Abstract Number: SUN-08
Abstract Type: Case Report/Case Series
Background: Loeys Dietz syndrome (LDS) is a rare genetic condition involving a mutation in the TGF-β signaling pathway, resulting in vascular and connective tissue abnormalities. Parturients with LDS carry an increased risk of uterine rupture and aortic dissection due to the increased hemodynamic stress of pregnancy, portending a significant increase in maternal morbidity and mortality. Accordingly, obstetric and anesthetic management should focus on early detection and monitoring, aggressive blood pressure control, reduction in sympathetic stimulation via early labor analgesia, and close follow up (1).
Case: A 40 year old G2P1 with LDS presented for induction of labor at 40 3/7 weeks gestation. She had a history of known aortopathy with a mildly dilated aortic root (39 mm) and fibromuscular dysplasia of the vertebral, carotid, renal, and iliac arteries. In addition, she had a history of spontaneous coronary artery dissection five months following her first delivery.
Induction was initiated with vaginal misoprostol and augmented via artificial rupture of membranes. An arterial line was placed and continuous ECG monitoring was employed for close hemodynamic monitoring. An epidural was placed for labor analgesia early in labor. A healthy male infant was delivered via normal spontaneous vaginal delivery. The patient received a prophylactic dose of rectal misoprostol, then a dose of carboprost for continued bleeding. She subsequently reported dyspnea, which resolved spontaneously. Postpartum, she was observed in the intensive care unit for 24 hours. No untoward cardiac events were observed.
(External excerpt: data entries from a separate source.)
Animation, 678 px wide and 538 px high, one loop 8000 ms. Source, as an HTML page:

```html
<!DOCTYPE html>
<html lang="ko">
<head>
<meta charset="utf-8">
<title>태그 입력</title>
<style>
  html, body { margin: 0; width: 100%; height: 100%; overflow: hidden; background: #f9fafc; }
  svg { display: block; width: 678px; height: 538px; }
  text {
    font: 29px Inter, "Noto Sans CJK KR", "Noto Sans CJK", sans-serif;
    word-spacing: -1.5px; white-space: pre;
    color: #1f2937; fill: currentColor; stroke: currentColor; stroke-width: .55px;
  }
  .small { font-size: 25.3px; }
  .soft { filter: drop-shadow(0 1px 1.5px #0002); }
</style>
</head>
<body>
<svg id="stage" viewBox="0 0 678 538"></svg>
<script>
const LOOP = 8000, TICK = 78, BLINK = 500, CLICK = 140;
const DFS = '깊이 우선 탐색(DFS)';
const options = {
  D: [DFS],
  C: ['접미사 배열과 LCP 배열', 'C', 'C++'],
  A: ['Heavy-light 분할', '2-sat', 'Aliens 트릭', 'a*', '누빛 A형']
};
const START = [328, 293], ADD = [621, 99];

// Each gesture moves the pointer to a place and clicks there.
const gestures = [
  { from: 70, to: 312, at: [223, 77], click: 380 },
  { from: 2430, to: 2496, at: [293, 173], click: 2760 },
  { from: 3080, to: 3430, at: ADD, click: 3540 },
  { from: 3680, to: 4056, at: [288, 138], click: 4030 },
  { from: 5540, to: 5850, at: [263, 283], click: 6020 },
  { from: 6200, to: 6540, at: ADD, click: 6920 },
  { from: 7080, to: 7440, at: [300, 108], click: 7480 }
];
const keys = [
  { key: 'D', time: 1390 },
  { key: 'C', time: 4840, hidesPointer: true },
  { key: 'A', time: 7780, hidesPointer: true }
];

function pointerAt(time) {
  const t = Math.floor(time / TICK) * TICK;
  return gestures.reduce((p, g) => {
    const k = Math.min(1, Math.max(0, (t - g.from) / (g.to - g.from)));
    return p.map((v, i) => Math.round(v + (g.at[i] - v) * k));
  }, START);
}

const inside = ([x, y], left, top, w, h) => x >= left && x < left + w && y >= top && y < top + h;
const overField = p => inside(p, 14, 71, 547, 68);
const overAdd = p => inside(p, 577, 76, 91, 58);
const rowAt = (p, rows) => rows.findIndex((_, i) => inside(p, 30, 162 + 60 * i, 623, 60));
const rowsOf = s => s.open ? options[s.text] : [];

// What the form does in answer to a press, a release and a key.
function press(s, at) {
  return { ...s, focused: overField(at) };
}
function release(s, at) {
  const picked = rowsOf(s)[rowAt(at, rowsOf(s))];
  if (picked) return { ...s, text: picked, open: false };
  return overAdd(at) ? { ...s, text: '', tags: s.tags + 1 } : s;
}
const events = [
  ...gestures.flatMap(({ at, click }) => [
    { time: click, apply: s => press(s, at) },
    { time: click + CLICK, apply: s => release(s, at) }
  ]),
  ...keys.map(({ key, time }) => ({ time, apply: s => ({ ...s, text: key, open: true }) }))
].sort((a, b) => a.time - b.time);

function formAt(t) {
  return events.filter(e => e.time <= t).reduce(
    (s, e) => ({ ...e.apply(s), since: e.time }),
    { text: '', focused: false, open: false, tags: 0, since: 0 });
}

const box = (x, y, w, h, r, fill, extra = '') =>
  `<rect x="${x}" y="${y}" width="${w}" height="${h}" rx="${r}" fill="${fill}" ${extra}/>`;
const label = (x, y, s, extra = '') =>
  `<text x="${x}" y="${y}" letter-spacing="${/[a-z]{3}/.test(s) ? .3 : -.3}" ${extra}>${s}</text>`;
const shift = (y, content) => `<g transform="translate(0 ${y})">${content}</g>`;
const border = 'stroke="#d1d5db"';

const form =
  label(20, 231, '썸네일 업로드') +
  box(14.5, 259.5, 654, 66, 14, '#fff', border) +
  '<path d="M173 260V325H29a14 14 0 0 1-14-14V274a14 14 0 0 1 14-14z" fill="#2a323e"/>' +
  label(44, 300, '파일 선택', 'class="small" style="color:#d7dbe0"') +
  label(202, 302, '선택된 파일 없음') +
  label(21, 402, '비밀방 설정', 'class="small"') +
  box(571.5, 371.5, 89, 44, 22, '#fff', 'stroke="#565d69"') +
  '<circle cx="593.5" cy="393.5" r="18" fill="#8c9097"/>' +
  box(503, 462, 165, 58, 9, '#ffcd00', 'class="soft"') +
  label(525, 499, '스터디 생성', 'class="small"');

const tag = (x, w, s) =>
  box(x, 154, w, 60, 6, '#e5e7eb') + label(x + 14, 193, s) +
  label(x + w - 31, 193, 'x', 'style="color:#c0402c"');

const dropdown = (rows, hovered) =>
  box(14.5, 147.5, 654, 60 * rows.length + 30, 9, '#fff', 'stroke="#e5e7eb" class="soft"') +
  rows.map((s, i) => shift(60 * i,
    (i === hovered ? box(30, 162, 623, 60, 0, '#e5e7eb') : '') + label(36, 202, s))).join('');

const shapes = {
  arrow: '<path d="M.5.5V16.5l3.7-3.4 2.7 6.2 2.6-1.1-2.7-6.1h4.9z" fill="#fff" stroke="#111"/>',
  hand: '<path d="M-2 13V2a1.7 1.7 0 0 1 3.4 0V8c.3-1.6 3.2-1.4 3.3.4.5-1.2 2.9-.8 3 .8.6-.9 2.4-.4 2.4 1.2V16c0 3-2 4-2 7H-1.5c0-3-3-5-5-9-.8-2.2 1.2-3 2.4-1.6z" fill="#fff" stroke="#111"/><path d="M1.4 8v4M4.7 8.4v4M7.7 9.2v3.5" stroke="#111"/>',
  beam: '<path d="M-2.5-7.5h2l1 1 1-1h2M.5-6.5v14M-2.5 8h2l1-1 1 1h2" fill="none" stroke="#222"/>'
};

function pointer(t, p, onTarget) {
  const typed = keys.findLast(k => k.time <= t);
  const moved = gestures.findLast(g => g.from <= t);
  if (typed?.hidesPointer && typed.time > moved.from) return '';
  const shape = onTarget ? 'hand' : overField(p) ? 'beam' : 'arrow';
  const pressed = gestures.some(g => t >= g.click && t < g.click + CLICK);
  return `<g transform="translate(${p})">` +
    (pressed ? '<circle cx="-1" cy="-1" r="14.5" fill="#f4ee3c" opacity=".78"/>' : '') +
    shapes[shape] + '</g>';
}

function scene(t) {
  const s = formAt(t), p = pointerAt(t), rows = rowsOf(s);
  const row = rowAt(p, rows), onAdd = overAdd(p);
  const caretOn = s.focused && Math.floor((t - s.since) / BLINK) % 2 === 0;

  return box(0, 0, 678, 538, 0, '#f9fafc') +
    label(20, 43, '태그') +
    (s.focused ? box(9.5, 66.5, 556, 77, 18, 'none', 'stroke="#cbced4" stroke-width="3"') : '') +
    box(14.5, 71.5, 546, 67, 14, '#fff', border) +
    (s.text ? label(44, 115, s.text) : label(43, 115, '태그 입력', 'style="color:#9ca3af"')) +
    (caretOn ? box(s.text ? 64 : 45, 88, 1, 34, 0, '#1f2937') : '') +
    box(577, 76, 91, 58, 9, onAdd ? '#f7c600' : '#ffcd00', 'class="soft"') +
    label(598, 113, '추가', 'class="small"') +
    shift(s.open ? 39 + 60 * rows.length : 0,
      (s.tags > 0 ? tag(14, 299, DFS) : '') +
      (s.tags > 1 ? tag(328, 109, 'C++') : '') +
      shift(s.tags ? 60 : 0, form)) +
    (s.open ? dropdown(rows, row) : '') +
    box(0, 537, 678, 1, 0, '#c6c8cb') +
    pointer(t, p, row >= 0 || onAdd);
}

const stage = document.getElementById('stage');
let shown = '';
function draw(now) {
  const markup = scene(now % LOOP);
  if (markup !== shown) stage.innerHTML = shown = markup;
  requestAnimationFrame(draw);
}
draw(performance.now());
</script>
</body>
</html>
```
The patient experienced atypical chest pain 3 weeks postpartum, which spontaneously resolved. Evaluation revealed stable aortic dilation and cardiac function with no evidence of recurrent dissection.
Discussion: LDS is associated with significant maternal morbidity and mortality. Patients should undergo CT or MR angiography to monitor for vascular abnormalities, serial maternal echocardiography to monitor for aortopathies and cardiomyopathies, and a fetal echocardiogram. In the peripartum period, patients should have close hemodynamic monitoring, aggressive blood pressure control to reduce the risk of aneurysm or dissection, and consideration for assisted second stage of labor to reduce hemodynamic fluctuations. Early epidural placement for labor analgesia may reduce the sympathetic stimulation and aortic wall stress associated with labor. Cesarean delivery should be considered in particularly high risk patients to reduce the stress of labor. Careful selection of medications in the setting of postpartum hemorrhage is essential to avoid hypertension and uterine rupture; methylergonovine is relatively contraindicated, and the use of oxytocin in this population is the subject of ongoing research. Patients should have close follow up, as cardiac events may occur several months postpartum (1).
(1) Frise CJ et al. Int J Cardiol 2017 Jan 1; 226:21-25